— Work instructions —
List each line of the data in which the string "href" appears.

(Saved data entries)

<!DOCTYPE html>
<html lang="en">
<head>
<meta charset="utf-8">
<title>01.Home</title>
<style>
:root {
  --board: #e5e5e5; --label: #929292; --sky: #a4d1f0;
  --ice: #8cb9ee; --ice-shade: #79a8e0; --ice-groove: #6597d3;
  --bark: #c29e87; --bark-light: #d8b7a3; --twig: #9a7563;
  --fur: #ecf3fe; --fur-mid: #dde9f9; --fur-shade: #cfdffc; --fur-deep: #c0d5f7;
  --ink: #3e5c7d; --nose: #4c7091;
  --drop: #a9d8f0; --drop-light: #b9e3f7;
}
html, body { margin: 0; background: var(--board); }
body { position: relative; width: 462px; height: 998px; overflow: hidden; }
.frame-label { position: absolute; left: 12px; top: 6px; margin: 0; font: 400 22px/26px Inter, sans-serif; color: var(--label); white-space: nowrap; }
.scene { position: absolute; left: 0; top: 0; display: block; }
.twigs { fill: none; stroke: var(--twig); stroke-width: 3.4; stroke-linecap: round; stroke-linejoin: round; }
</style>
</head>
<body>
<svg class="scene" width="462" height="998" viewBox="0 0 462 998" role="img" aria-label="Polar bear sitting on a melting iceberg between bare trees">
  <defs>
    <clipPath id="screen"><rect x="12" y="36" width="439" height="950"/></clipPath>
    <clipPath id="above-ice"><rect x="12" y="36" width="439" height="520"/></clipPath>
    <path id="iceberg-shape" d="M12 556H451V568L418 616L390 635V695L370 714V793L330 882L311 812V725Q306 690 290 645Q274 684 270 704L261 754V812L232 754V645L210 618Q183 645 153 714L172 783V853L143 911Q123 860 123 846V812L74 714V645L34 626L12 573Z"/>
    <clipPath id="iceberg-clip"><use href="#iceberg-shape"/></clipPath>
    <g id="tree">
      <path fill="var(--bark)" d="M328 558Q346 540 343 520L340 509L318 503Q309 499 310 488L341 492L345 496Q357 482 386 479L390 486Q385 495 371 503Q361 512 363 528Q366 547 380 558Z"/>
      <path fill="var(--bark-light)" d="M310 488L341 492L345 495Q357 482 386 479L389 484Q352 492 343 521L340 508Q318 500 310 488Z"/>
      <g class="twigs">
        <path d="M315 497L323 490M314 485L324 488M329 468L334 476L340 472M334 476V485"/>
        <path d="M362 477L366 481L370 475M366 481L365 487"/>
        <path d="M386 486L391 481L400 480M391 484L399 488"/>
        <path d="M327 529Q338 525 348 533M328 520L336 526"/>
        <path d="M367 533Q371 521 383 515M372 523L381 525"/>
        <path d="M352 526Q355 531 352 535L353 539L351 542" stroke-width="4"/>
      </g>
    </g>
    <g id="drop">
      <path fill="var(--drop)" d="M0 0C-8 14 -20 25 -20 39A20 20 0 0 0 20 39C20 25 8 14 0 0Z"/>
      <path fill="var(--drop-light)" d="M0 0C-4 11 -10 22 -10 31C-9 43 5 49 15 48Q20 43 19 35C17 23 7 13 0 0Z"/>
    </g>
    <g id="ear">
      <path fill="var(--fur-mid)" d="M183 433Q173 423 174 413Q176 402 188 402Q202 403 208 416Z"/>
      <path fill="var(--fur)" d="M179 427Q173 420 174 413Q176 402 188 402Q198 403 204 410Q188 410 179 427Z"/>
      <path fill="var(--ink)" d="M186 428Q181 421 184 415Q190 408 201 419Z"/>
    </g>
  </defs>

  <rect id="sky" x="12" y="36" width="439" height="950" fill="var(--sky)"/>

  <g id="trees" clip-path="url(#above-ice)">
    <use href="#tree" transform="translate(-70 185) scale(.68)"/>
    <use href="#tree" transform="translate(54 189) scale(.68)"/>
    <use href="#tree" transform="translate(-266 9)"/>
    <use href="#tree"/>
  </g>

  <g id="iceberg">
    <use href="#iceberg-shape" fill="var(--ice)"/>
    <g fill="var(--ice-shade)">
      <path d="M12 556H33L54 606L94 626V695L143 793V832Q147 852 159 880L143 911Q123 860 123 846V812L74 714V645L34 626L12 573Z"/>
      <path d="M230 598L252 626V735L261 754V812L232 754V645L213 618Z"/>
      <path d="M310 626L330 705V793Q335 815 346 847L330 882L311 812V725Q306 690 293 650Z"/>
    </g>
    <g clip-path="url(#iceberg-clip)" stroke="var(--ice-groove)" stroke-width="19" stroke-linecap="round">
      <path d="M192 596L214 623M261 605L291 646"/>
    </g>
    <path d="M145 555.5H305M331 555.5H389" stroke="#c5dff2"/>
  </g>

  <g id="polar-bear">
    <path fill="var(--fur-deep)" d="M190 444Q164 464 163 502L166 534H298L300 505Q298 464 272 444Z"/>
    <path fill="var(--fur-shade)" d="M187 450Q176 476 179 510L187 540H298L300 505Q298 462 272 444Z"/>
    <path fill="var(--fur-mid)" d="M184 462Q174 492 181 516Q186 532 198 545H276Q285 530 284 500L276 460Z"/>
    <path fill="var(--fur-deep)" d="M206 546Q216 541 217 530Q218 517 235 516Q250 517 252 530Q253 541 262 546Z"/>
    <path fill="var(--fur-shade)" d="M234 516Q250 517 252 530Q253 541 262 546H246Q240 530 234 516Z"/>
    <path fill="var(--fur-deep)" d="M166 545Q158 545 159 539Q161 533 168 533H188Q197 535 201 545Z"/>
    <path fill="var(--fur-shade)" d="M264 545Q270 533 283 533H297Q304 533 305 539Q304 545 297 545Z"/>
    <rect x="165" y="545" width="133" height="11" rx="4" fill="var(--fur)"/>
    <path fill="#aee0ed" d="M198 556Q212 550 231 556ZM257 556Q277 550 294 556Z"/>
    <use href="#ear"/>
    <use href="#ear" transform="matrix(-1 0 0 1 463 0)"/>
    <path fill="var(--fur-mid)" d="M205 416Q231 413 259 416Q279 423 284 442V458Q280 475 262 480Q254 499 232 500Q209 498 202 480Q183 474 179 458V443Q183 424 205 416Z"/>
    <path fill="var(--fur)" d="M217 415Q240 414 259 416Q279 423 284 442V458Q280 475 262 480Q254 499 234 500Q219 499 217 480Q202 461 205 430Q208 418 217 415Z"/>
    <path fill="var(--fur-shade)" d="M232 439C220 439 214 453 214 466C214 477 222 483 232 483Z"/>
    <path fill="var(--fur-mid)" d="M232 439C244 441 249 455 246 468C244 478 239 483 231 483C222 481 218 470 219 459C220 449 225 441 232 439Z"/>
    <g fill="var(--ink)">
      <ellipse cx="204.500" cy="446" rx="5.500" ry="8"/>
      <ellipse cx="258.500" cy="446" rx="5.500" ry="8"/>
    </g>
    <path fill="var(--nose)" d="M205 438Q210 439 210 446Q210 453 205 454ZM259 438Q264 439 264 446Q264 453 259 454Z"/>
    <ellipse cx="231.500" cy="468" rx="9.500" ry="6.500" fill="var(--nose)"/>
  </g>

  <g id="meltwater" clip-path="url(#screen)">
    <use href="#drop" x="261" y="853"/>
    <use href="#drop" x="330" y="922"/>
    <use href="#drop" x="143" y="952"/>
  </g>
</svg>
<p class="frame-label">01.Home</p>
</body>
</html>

— Result of this task —
    <clipPath id="iceberg-clip"><use href="#iceberg-shape"/></clipPath>
    <use href="#tree" transform="translate(-70 185) scale(.68)"/>
    <use href="#tree" transform="translate(54 189) scale(.68)"/>
    <use href="#tree" transform="translate(-266 9)"/>
    <use href="#tree"/>
    <use href="#iceberg-shape" fill="var(--ice)"/>
    <use href="#ear"/>
    <use href="#ear" transform="matrix(-1 0 0 1 463 0)"/>
    <use href="#drop" x="261" y="853"/>
    <use href="#drop" x="330" y="922"/>
    <use href="#drop" x="143" y="952"/>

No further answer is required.